- [Task details]:
Retrieve each line that contains the word "style" from the entries below.

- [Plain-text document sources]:
____

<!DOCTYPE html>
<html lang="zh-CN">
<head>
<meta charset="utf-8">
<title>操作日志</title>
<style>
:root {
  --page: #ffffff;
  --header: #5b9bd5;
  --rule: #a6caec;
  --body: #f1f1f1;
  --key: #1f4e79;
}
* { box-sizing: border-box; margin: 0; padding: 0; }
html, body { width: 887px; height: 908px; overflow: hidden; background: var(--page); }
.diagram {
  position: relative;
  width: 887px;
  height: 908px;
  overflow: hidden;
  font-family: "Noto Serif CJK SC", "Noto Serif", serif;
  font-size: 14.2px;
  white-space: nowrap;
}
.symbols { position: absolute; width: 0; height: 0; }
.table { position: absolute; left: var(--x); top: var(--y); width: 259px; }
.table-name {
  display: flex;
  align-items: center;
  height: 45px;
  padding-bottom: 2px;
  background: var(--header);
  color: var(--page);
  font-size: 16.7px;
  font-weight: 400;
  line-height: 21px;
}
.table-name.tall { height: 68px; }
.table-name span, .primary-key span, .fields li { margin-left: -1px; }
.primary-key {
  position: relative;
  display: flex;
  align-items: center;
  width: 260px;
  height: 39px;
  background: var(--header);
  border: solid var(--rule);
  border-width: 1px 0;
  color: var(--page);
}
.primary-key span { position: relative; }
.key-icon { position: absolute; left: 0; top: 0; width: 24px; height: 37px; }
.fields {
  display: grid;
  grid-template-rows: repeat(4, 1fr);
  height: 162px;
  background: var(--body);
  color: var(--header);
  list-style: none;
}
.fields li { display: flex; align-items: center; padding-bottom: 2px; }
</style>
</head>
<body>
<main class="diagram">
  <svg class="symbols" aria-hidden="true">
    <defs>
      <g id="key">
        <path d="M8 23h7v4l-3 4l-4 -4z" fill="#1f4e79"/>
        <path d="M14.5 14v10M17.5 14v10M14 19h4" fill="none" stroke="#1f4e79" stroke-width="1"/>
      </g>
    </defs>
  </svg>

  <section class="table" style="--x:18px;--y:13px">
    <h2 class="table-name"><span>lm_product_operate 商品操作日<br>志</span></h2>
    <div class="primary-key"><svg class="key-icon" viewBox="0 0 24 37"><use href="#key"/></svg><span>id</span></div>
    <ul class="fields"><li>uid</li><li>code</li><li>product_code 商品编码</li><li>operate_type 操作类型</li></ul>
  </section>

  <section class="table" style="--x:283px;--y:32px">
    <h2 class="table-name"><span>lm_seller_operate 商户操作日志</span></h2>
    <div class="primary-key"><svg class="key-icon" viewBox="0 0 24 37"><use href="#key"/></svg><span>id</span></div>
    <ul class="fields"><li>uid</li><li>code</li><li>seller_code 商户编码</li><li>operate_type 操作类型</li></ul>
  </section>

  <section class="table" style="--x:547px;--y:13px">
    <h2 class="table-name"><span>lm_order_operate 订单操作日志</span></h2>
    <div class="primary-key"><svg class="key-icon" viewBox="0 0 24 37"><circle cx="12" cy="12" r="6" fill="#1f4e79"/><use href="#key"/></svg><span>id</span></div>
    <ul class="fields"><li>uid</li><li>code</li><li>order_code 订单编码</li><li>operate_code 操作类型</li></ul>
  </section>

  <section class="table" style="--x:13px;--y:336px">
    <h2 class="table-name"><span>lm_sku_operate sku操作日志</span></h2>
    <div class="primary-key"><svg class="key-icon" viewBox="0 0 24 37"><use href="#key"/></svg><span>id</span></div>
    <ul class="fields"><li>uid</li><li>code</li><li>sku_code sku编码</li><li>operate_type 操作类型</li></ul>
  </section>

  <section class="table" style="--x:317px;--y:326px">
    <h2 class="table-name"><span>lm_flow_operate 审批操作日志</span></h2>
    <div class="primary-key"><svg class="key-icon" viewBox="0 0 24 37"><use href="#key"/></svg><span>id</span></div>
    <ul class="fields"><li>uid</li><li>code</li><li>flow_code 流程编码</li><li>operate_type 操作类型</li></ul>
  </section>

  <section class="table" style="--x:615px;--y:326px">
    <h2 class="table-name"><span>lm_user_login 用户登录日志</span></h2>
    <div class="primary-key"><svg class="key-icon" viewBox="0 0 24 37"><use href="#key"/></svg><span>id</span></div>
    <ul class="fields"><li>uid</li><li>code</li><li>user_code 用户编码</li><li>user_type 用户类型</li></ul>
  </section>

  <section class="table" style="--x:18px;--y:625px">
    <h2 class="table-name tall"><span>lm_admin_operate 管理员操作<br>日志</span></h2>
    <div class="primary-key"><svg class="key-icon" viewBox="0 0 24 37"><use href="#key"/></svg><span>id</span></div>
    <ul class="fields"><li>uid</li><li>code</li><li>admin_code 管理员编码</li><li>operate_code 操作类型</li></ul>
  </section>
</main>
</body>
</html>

____

- [Output of the exercise]:
<style>
  list-style: none;
</style>
  <section class="table" style="--x:18px;--y:13px">
  <section class="table" style="--x:283px;--y:32px">
  <section class="table" style="--x:547px;--y:13px">
  <section class="table" style="--x:13px;--y:336px">
  <section class="table" style="--x:317px;--y:326px">
  <section class="table" style="--x:615px;--y:326px">
  <section class="table" style="--x:18px;--y:625px">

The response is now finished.